Q: What certificate information should I expect to see in a file digitally signed and certified by GPO?

A: An electronic file that has been digitally signed and certified by GPO should include the following information:

Name: Superintendent of Documents
Organization: United States Government Printing Office
Signed By: Superintendent of Documents
Signer’s Contact Information:
Reason for Signing: GPO attests that this document has not been altered since it was disseminated by GPO.

Q: How can I tell if a signed and certified file has been changed?

A: If the content of a PDF file certified by GPO is altered, the certification will be invalidated. Users will know this by the appearance of the red "X" icon next to the GPO Seal of Authenticity.

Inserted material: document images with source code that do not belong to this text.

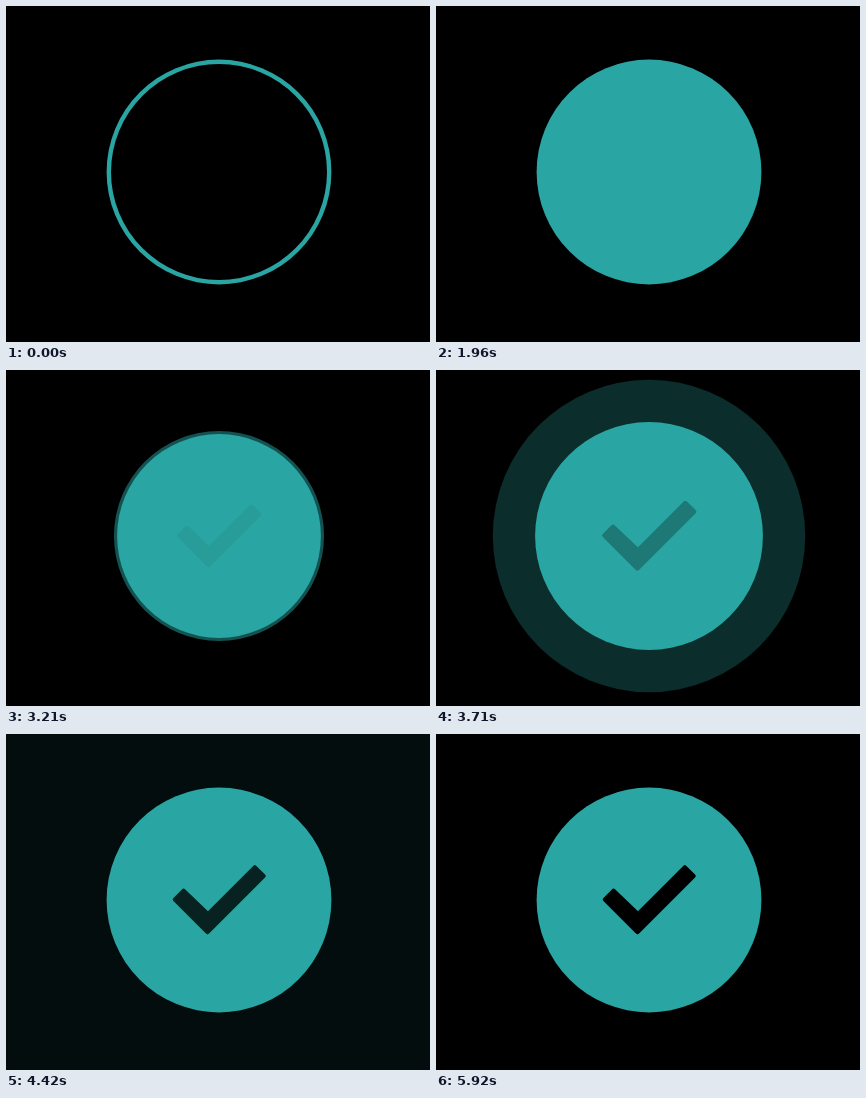
An HTML page with a canvas that plays this animation: 424x336 px, repeating every 6090 ms.

```html
<!DOCTYPE html>
<html lang="en">
<head>
<meta charset="utf-8">
<title>Check button</title>
<style>
html, body { margin: 0; overflow: hidden; background: #000; }
canvas { display: block; }
</style>
</head>
<body>
<canvas id="stage" width="424" height="336"></canvas>
<script>
const ctx = document.getElementById('stage').getContext('2d');
const LOOP = 6090, CX = 213, CY = 166, RADIUS = 112.4;
const WAVE_START = 2835, WAVE_END = 5210, CHECK_TIME = 1800;

const clamp = x => Math.min(1, Math.max(0, x));
const progress = (t, from, to) => clamp((t - from) / (to - from));
const smooth = x => x * x * (3 - 2 * x);
const teal = k => `rgb(${41 * k}, ${166 * k}, ${163 * k})`;

// Press in, spring out past full size, settle
function buttonRadius(t) {
  const press = smooth(progress(t, 2170, 3080));
  const release = smooth(progress(t, 3080, 3650));
  const settle = smooth(progress(t, 3650, 4050));
  return RADIUS - 12.4 * press + 14 * release - 1.6 * settle;
}

function disc(radius, color) {
  ctx.fillStyle = color;
  ctx.beginPath();
  ctx.arc(CX, CY, radius, 0, Math.PI * 2);
  ctx.fill();
}

function check(scale, color) {
  ctx.save();
  ctx.translate(CX, CY);
  ctx.scale(scale, scale);
  ctx.beginPath();
  for (const [x, y] of [[-44, -0.5], [-35.5, -9], [-11, 14.3], [35.8, -32.5], [44.5, -24], [-11.5, 32]])
    ctx.lineTo(x, y);
  ctx.closePath();
  ctx.fillStyle = ctx.strokeStyle = color;
  ctx.lineWidth = 4.5;
  ctx.lineJoin = 'round';
  ctx.fill();
  ctx.stroke();
  ctx.restore();
}

function draw(t) {
  ctx.fillStyle = '#000';
  ctx.fillRect(0, 0, 424, 336);

  const since = Math.max(0, t - WAVE_START);
  if (since > 0) {
    const fade = 1 - progress(t, WAVE_START, WAVE_END);
    disc(93.5 + 8.17e-5 * since ** 2, teal(0.7 * fade ** 2));
  }

  const radius = buttonRadius(t);
  disc(radius, teal(1));
  const filled = progress(t, 930, 1040);
  if (filled < 1) disc(RADIUS - 4.4, teal(filled));

  const shown = clamp(since / CHECK_TIME) ** 1.8;
  if (shown > 0) check(radius / RADIUS, teal(1 - shown));
}

function tick() {
  draw(performance.now() % LOOP);
  requestAnimationFrame(tick);
}
tick();
</script>
</body>
</html>
```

Q: If I save a digitally signed and certified file from GPO Access on my own computer, is the signature still valid?

A: As long as the file is not changed, the electronic signature will remain valid. Users can save PDF files that have been digitally signed and certified by GPO for later use or email them to other users without affecting the digital signature.

Q: I opened a digitally signed and certified document that I saved on my computer several weeks ago. How can I be sure it has not been corrupted?

A: You can check the validity of a signature at any time, if your computer is connected to the Internet. To do so, open the document in Adobe Acrobat or Adobe Reader. Go to the Document menu, then select "Digital Signatures," then "Validate Signatures." The software will run a validation check to see if the digital certificate used to sign the document is valid. See "Instructions for Validating Signatures" for more information.

Q: I want to quote an authenticated document I downloaded from GPO Access. Do I have to retype the text?

A: Users can select text from a digitally signed and certified PDF file, then copy and paste it into a new document. The digital signature will not be transferred with the text.

Q: I have a PDF document that has been changed. Is there any way to see the signed version?

A: If changes are made to the signed version of a document, Adobe Acrobat and Reader provide the capability to view the signed version. To access this feature, click on the Signatures Tab and choose “View Signed Version” from the Options Menu. If multiple versions are available, users will have the ability to select this option. If multiple versions are not available, this option will be grayed out.

Q: Can I see some examples of changed files and files that have been signed, but not certified?

A: Below are some examples of files that have been changed or signed, but not certified.

This file has been signed, but not certified.
This file was signed, but not certified, and has been changed.

Q: Where can I get more help using digitally signed and certified PDF files?

A: Additional help information is available from the Adobe Acrobat (or Reader) Help file which is part of the Adobe software. To access additional help on validating digital signatures, open Acrobat or Reader, click on “Help,” click on “Adobe Acrobat (or Reader) Help,” click on “Search,” and use the following search term: “Digitally Signed Adobe PDF Documents.